5 Ways to Make Sure Your Children Actually Brush Their Teeth

Rare (and lucky) is the parent who has never faced a child’s meltdown over the topic of brushing their teeth. While it can be easy to get frustrated in these moments, forcing tooth brushing on a child can backfire: Not only will it make them less willing to brush their teeth on a regular basis, but it may also contribute to dental phobias later in life.

Thus, it’s important to utilize positive, sustainable strategies that will engage your child in oral health care over the long haul. If you’re at your wit’s end, turn to these five strategies to ensure your child actually brushes their teeth.

Help them understand why tooth brushing is important.

As children reach toddler age and beyond, they don’t always respond well to being told to do something just because their parents said so. They need a reason to engage in  whatever action you’re asking of them—so give them one. In kid-friendly terms, explain why brushing their teeth every day is so important. The more they’re able to understand, the more they’re likely to willingly engage in the process. Some children’s books and TV shows speak to the importance of tooth brushing, so consider delivering this message yourself and from your child’s beloved characters in order to increase the chances that it sticks.

Be a good role model.

One of the primary ways children learn is by mimicking the behaviors they observe in the people around them. So it’s critical to model good habits when it comes to oral health. Brush and floss your own teeth every day in front of your child so as to normalize these behaviors. You can even make tooth brushing a family affair by inviting everyone in the family to brush their teeth at the same time. Ham up how much fun you’re having so kids are motivated to get in on the action.

Make it fun.

Speaking of fun: Making toothbrushing an exciting activity (instead of a mundane one) is a proven way to make children more amenable to maintaining their oral health. To that end, consider trying one or several of the following strategies:

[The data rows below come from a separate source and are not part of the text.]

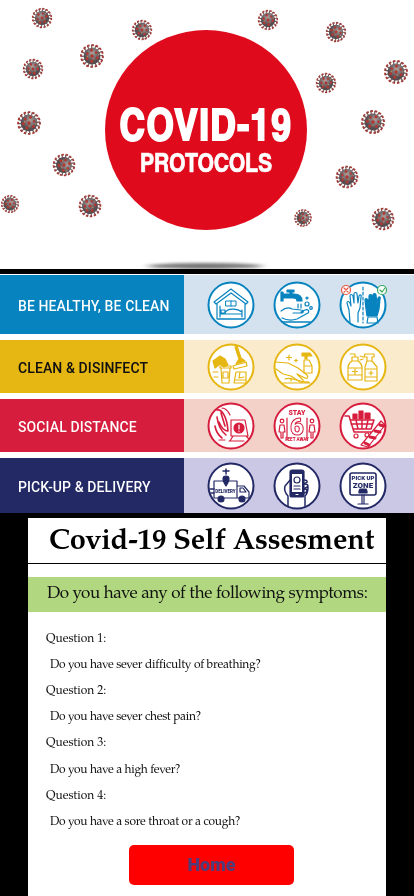
<!DOCTYPE html>
<html lang="en">
<head>
<meta charset="utf-8">
<title>Covid-19 Protocols</title>
<style>
:root{--red:#df0b1d;--ink:#000;--paper:#fff;--blue:#0783bf;--blue-tint:#d3e2ee;--gold:#e6b612;--gold-tint:#faebcd;--crimson:#d71d3d;--crimson-tint:#f4d1c8;--navy:#232964;--navy-tint:#cac8e5;--green:#b1d881;--button:#fe0000;--button-text:#503c78}
*{box-sizing:border-box;margin:0;padding:0}
body{width:414px;height:896px;overflow:hidden;background:var(--ink)}
.screen{width:414px;height:896px;overflow:hidden}
.hero{position:relative;height:269px;background:var(--paper)}
.hero-art{position:absolute;inset:0;display:block}
.badge{position:absolute;left:105px;top:30px;width:202px;height:200px;padding-top:71px;border-radius:50%;background:var(--red);color:#fff;text-align:center;white-space:nowrap;font-family:"TeX Gyre Heros Cn",Roboto,sans-serif;font-weight:700}
.badge span{display:block}
.badge-main{font-size:43px;line-height:44px;letter-spacing:1.4px;-webkit-text-stroke:1.8px #fff}
.badge-sub{margin-top:3px;font-size:26px;line-height:28px;letter-spacing:-.3px;-webkit-text-stroke:.7px #fff}
.protocols{margin-top:5px;height:239px;padding-top:1px;background:var(--paper);display:grid;grid-template-rows:59px 53px 53px 55px;row-gap:6px;list-style:none}
.protocol{display:grid;grid-template-columns:184px 1fr;background:var(--tint);color:var(--tone)}
.protocol h2{display:flex;align-items:center;padding:3px 0 0 18px;background:var(--tone);color:var(--label);font:500 14px Roboto,sans-serif;letter-spacing:.1px;white-space:nowrap}
.icons{display:flex;align-items:center;gap:18px;padding-left:23px}
.icons svg{width:48px;height:48px;flex:none;fill:none;stroke:currentColor;stroke-width:1.2;stroke-linejoin:round;stroke-linecap:round}
.icons .ring{fill:#fff;stroke-width:2}
.icons .solid{fill:currentColor}
.icons .white{fill:#fff}
.icons text{fill:currentColor;stroke:none;font-family:Roboto,sans-serif;font-weight:900;text-anchor:middle}
.healthy{--tone:var(--blue);--tint:var(--blue-tint);--label:#fff}
.disinfect{--tone:var(--gold);--tint:var(--gold-tint);--label:#111}
.distance{--tone:var(--crimson);--tint:var(--crimson-tint);--label:#fff}
.delivery{--tone:var(--navy);--tint:var(--navy-tint);--label:#fff}
.assessment{margin:5px 28px 0;height:378px;background:var(--paper);color:#111;font-family:"TeX Gyre Pagella","Noto Serif",serif;white-space:nowrap}
.assessment h1{height:46px;padding:3px 0 0 21px;border-bottom:1px solid #000;font-size:29px;line-height:43px;letter-spacing:-.2px;color:#000}
.prompt{margin-top:13px;height:35px;padding-left:19px;background:var(--green);font-size:17px;line-height:36px;letter-spacing:-.36px}
.questions{margin-top:14px;display:grid;grid-auto-rows:26.1px;align-items:center;padding-left:18px;font-size:12px}
.questions dd{padding-left:4px;letter-spacing:-.28px}
.home{display:flex;align-items:center;justify-content:center;width:165px;height:40px;margin:10px 0 0 101px;border-radius:5px;background:var(--button);color:var(--button-text);font:900 18px Roboto,sans-serif;text-decoration:none}
</style>
</head>
<body>
<main class="screen">
<header class="hero">
<svg class="hero-art" width="414" height="269" viewBox="0 0 414 269" aria-hidden="true">
<defs>
<radialGradient id="cell" cx=".4" cy=".35"><stop stop-color="#aaa0a0"/><stop offset="1" stop-color="#554d50"/></radialGradient>
<filter id="soft" x="-20%" y="-100%" width="140%" height="300%"><feGaussianBlur stdDeviation="5 1.5"/></filter>
<g id="virus">
<circle r="9" fill="none" stroke="#74595b" stroke-width="3.4" stroke-dasharray="1.2 2.3"/>
<circle r="10.4" fill="none" stroke="#a33b37" stroke-width="1.8" stroke-dasharray="2.3 1.8"/>
<circle r="8" fill="url(#cell)"/>
<g fill="#b13733"><circle cx="-4" cy="-4" r="1.4"/><circle cx="1" cy="-5" r="1.2"/><circle cx="5" cy="-2" r="1.4"/><circle r="1.6"/><circle cx="-5" cy="1" r="1.3"/><circle cx="-2" cy="5" r="1.4"/><circle cx="3" cy="4" r="1.5"/></g>
<g fill="#dc8b55"><circle cx="-2" cy="-2" r=".6"/><circle cx="3" cy="1" r=".6"/><circle cx="-3" cy="3" r=".6"/><circle cx="4" cy="-5" r=".6"/></g>
</g>
</defs>
<ellipse cx="205" cy="266" rx="57" ry="3" fill="#777" filter="url(#soft)"/>
<use href="#virus" transform="translate(42 18) scale(.9)"/>
<use href="#virus" transform="translate(92 56) rotate(40) scale(1.05)"/>
<use href="#virus" transform="translate(142 30) rotate(80) scale(.9)"/>
<use href="#virus" transform="translate(33 69) rotate(20) scale(.9)"/>
<use href="#virus" transform="translate(29 123) rotate(60) scale(1.05)"/>
<use href="#virus" transform="translate(64 165) rotate(120)"/>
<use href="#virus" transform="translate(90 206) rotate(10)"/>
<use href="#virus" transform="translate(10 204) rotate(70) scale(.8)"/>
<use href="#virus" transform="translate(268 20) rotate(30) scale(.9)"/>
<use href="#virus" transform="translate(336 32) rotate(90) scale(.9)"/>
<use href="#virus" transform="translate(396 72) rotate(50) scale(1.06)"/>
<use href="#virus" transform="translate(326 83) rotate(15) scale(.9)"/>
<use href="#virus" transform="translate(373 122) rotate(75) scale(1.06)"/>
<use href="#virus" transform="translate(347 177) rotate(35)"/>
<use href="#virus" transform="translate(303 218) rotate(100) scale(.78)"/>
<use href="#virus" transform="translate(383 219) rotate(55)"/>
</svg>
<p class="badge"><span class="badge-main">COVID-19</span><span class="badge-sub">PROTOCOLS</span></p>
</header>

<ul class="protocols">
<li class="protocol healthy">
<h2>BE HEALTHY, BE CLEAN</h2>
<div class="icons">
<svg viewBox="0 0 48 48" role="img" aria-label="Stay home in bed"><circle class="ring" cx="24" cy="24" r="22.5"/>
<path d="M7 21 24 8l17 13-2 2-15-11L9 23zM10 23v15h28V23"/><path d="M13 25v11M13 33h22v3M35 29v7M14 29h4v3h-4zM18 32c2-5 12-5 17-1"/><path d="M19 20h10v5H19zM24 20v5M11 38h26" stroke-width="1"/></svg>
<svg viewBox="0 0 48 48" role="img" aria-label="Wash hands under a tap"><circle class="ring" cx="24" cy="24" r="22.5"/>
<path class="solid" d="M10 13h11c6 0 8 3 8 7h-5c0-2-1-3-4-3H10z"/><path class="solid" d="M14 9h7v2h-7zM17 11h2v2h-2zM8 11h2v9H8z"/>
<path d="M25 23v4M28 23v4M8 30c5-4 8-4 11-2l9 1c3 0 3 3 0 3l-8 0M9 37c4 2 9 3 15 1l11-6c2-2 0-4-3-3l-4 2"/><path d="M9 41h28" stroke-width="1.6"/><circle cx="34" cy="23" r="2"/><circle cx="38" cy="27" r="1.3"/><circle cx="34" cy="17" r="1"/></svg>
<svg viewBox="0 0 48 48" role="img" aria-label="Wear gloves"><circle class="ring" cx="24" cy="24" r="22.5"/>
<path d="M24 6v36" stroke-dasharray="3 2"/>
<g id="hand"><path d="M11 41 10 29l-2-7c0-2 2-2 3 0l1 3-1-10c0-2 2-2 3 0l1 7v-9c0-2 3-2 3 0l1 9 1-7c1-2 3-1 2 1l-1 11-2 5v9"/></g>
<path class="solid" d="m28 35-1-7-1-9c0-2 2-2 3 0l1 5v-9c0-2 3-2 3 0l1 8v-9c0-2 3-2 3 0l1 9 1-6c1-2 3-1 2 1l-1 10-2 7z"/><path d="M29 36h9l1 6H28z"/>
<circle cx="7" cy="9" r="4.5" fill="#fff" stroke="#e85540"/><path d="m5 7 4 4m0-4-4 4" stroke="#e85540"/><circle cx="43" cy="9" r="4.5" fill="#fff" stroke="#37a85b"/><path d="m41 9 2 2 3-4" stroke="#37a85b"/></svg>
</div>
</li>
<li class="protocol disinfect">
<h2>CLEAN &amp; DISINFECT</h2>
<div class="icons">
<svg viewBox="0 0 48 48" role="img" aria-label="Clean surfaces and restrooms"><circle class="ring" cx="24" cy="24" r="22.5"/>
<path class="solid" d="m6 18 7-5 5 3 3 6-4 2-4-3-5 4zM28 4l4 12-3 5 9-3-4-3-4-12z"/><path d="M14 25h9l-1 15h-7zM13 23h11v2H13zM16 29h5v6h-5zM26 23c4-2 9-2 13-4l1 4-13 3zM29 29h10v11H27zM33 29l-1 6 5-1M6 29h5M7 34h4M28 37h10"/></svg>
<svg viewBox="0 0 48 48" role="img" aria-label="Wipe and spray"><circle class="ring" cx="24" cy="24" r="22.5"/>
<path d="m3 19 12 1 10 5 9 7c2 2 0 4-2 3l-8-4 6 6c1 2-1 3-3 2l-9-6-8-2-7-5"/><path d="M12 36c7-3 14 4 24 3M10 40h27"/><path class="solid" d="M29 10h8l2 3h-5v3h-2v-3h-3z"/><path d="M31 17h5l3 6v7h-8zM32 23h6M16 12v5M13.500 14.500h5M23 16v3M21.500 17.500h3M18 35v3"/></svg>
<svg viewBox="0 0 48 48" role="img" aria-label="Sanitizer bottles"><circle class="ring" cx="24" cy="24" r="22.5"/>
<path d="M9 37V24c0-4 3-5 4-6h6c1 1 4 2 4 6v13zM13 18v-4h6v4M16 14v-3h-5M9 25h14v7H9zM16 26v5M13.500 28.500h5M28 18v-4h-3l1-3h9v3h-2v4l5 6v14H26V24zM26 26h12v8H26zM32 28v4M30 30h4M28 18h5M24 14l-3-1m3 3-3 1"/></svg>
</div>
</li>
<li class="protocol distance">
<h2>SOCIAL DISTANCE</h2>
<div class="icons">
<svg viewBox="0 0 48 48" role="img" aria-label="Keep back sign"><circle class="ring" cx="24" cy="24" r="22.5"/>
<path d="M10 8c5-1 10 7 11 21-4 0-7-4-9-9M14 11l4 13M10 15c1 8 4 14 9 18M8 24c1 6 3 9 7 12" stroke-width="1.6"/><path class="white" d="M24 18h14l3 16H24zM26 34l-3 5M39 34l3 3M22 39h15"/><circle class="solid" cx="32" cy="26" r="5"/><path d="M32 23v4M32 29v.2" stroke="#fff"/><path d="M15 6c3 0 6 3 8 7M12 38h6"/></svg>
<svg viewBox="0 0 48 48" role="img" aria-label="Stay 6 feet away"><circle class="ring" cx="24" cy="24" r="22.5"/>
<text x="24" y="13" font-size="7">STAY</text><text x="24" y="33" font-size="24" style="fill:#fff;stroke:currentColor;stroke-width:1">6</text><text x="24" y="39" font-size="4.500">FEET AWAY</text>
<circle cx="9" cy="19" r="1.8"/><path d="M7 23h4l1 7h-2v6H8v-6H6z"/><circle cx="39" cy="19" r="1.8"/><path d="M37 23h4l1 7h-2v6h-2v-6h-2zM14 16v22M34 16v22"/></svg>
<svg viewBox="0 0 48 48" role="img" aria-label="Shopping cart behind a line"><circle class="ring" cx="24" cy="24" r="22.5"/>
<path d="M6 14h4l5 16h17M11 18h24l-3 9H14M17 18l2 9M23 18v9M29 18l-2 9M12 22h21" stroke-width="1.500"/><path class="solid" d="M14 17v-5h4v5zM20 17V9h4v8zM26 17v-6h5v6z"/><circle cx="17" cy="34" r="2"/><circle cx="28" cy="33" r="2"/><path class="white" d="m22 43 20-24 4 4-17 22z"/><path d="m26 41 4 2M31 35l5 1M36 29l5 1M41 23l4 1" stroke-width="3"/></svg>
</div>
</li>
<li class="protocol delivery">
<h2>PICK-UP &amp; DELIVERY</h2>
<div class="icons">
<svg viewBox="0 0 48 48" role="img" aria-label="Delivery truck"><circle class="ring" cx="24" cy="24" r="22.5"/>
<path class="white" d="M7 19h23v17H7zM30 24h7l5 6v6H30zM33 26h3l3 4h-6z"/><circle class="solid" cx="14" cy="37" r="3"/><circle class="solid" cx="35" cy="37" r="3"/><path class="solid" d="M19 24c-4-6-4-10 0-10s4 4 0 10z"/><path d="M19 7v5M16 9h6M3 27h4M4 31h3" stroke-width="1.500"/><text x="18.500" y="31" font-size="4.500">DELIVERY</text></svg>
<svg viewBox="0 0 48 48" role="img" aria-label="Order by phone"><circle class="ring" cx="24" cy="24" r="22.5"/>
<path class="white" d="M15 44V34c-3-3-4-6-3-10l6-7M32 44V34c3-3 3-6 3-9M31 18c4 0 4 3 1 3M31 22c5 0 5 3 1 4M31 27c4 0 4 3 0 4" stroke-width="1.500"/><rect class="solid" x="17" y="8" width="14" height="27" rx="2"/><path fill="#fff" stroke="none" d="M19 12h10v18H19z"/><circle cx="24" cy="18" r="3"/><path d="M21 24h6M21 27h6"/><path d="M23 32.500h2" stroke="#fff"/></svg>
<svg viewBox="0 0 48 48" role="img" aria-label="Pick up zone sign"><circle class="ring" cx="24" cy="24" r="22.5"/>
<rect x="11" y="11" width="26" height="22" rx="2" stroke-width="1.600"/><text x="24" y="18" font-size="6">PICK UP</text><text x="24" y="25.500" font-size="8">ZONE</text><path class="solid" d="m20 29 1-2h6l1 2v2h-8z"/><path d="M23 33v9M25 33v9M19 42h10"/></svg>
</div>
</li>
</ul>

<section class="assessment">
<h1>Covid-19 Self Assesment</h1>
<p class="prompt">Do you have any of the following symptoms:</p>
<dl class="questions">
<dt>Question 1:</dt><dd>Do you have sever difficulty of breathing?</dd>
<dt>Question 2:</dt><dd>Do you have sever chest pain?</dd>
<dt>Question 3:</dt><dd>Do you have a high fever?</dd>
<dt>Question 4:</dt><dd>Do you have a sore throat or a cough?</dd>
</dl>
<a class="home" href="#">Home</a>
</section>
</main>
</body>
</html>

  • Take your child to the store and let them pick out a fun toothbrush and toothpaste that they’re excited to use
  • Cue up one of your child’s favorite songs and crank it loud while you brush your teeth together—you can even shimmy around a little and refer to it as your “tooth brushing party”
  • Bring along one of your child’s favorite toys (a stuffed animal or doll works well) and encourage them to brush the toy’s “teeth” before brushing their own
  • Challenge your child to a game: See who can brush their teeth “the best,” who can blow the most foam bubbles, or who can make the funniest faces in the mirror while you brush 

Stick to a routine.

If you give children an inch, they’re likely to take a mile—which is why it’s so important to maintain a regular tooth brushing routine. If you let them skip tooth brushing one night, they’re likely to push for skipping it again (and again, and again). To avoid this, aim to have your child brush their teeth at the same times every day so it becomes a natural part of their daily life. 

Dole out rewards.

Create a chart and use fun stickers or markers to note each successful tooth brushing. This chart alone might give children the satisfaction they need to brush regularly. Or you could link the chart to rewards—for example, a few weeks of brushing twice a day could earn your child a new toy. Regardless of whether you use material rewards, make sure to praise your child every time they successfully brush their teeth. Positive feedback is one of the biggest motivators around.

Consistency, positive role modeling, and a big dose of fun will help ensure that your child stays committed to a tooth brushing routine—and decreases the chances that you’ll have to cope with temper tantrums in the process.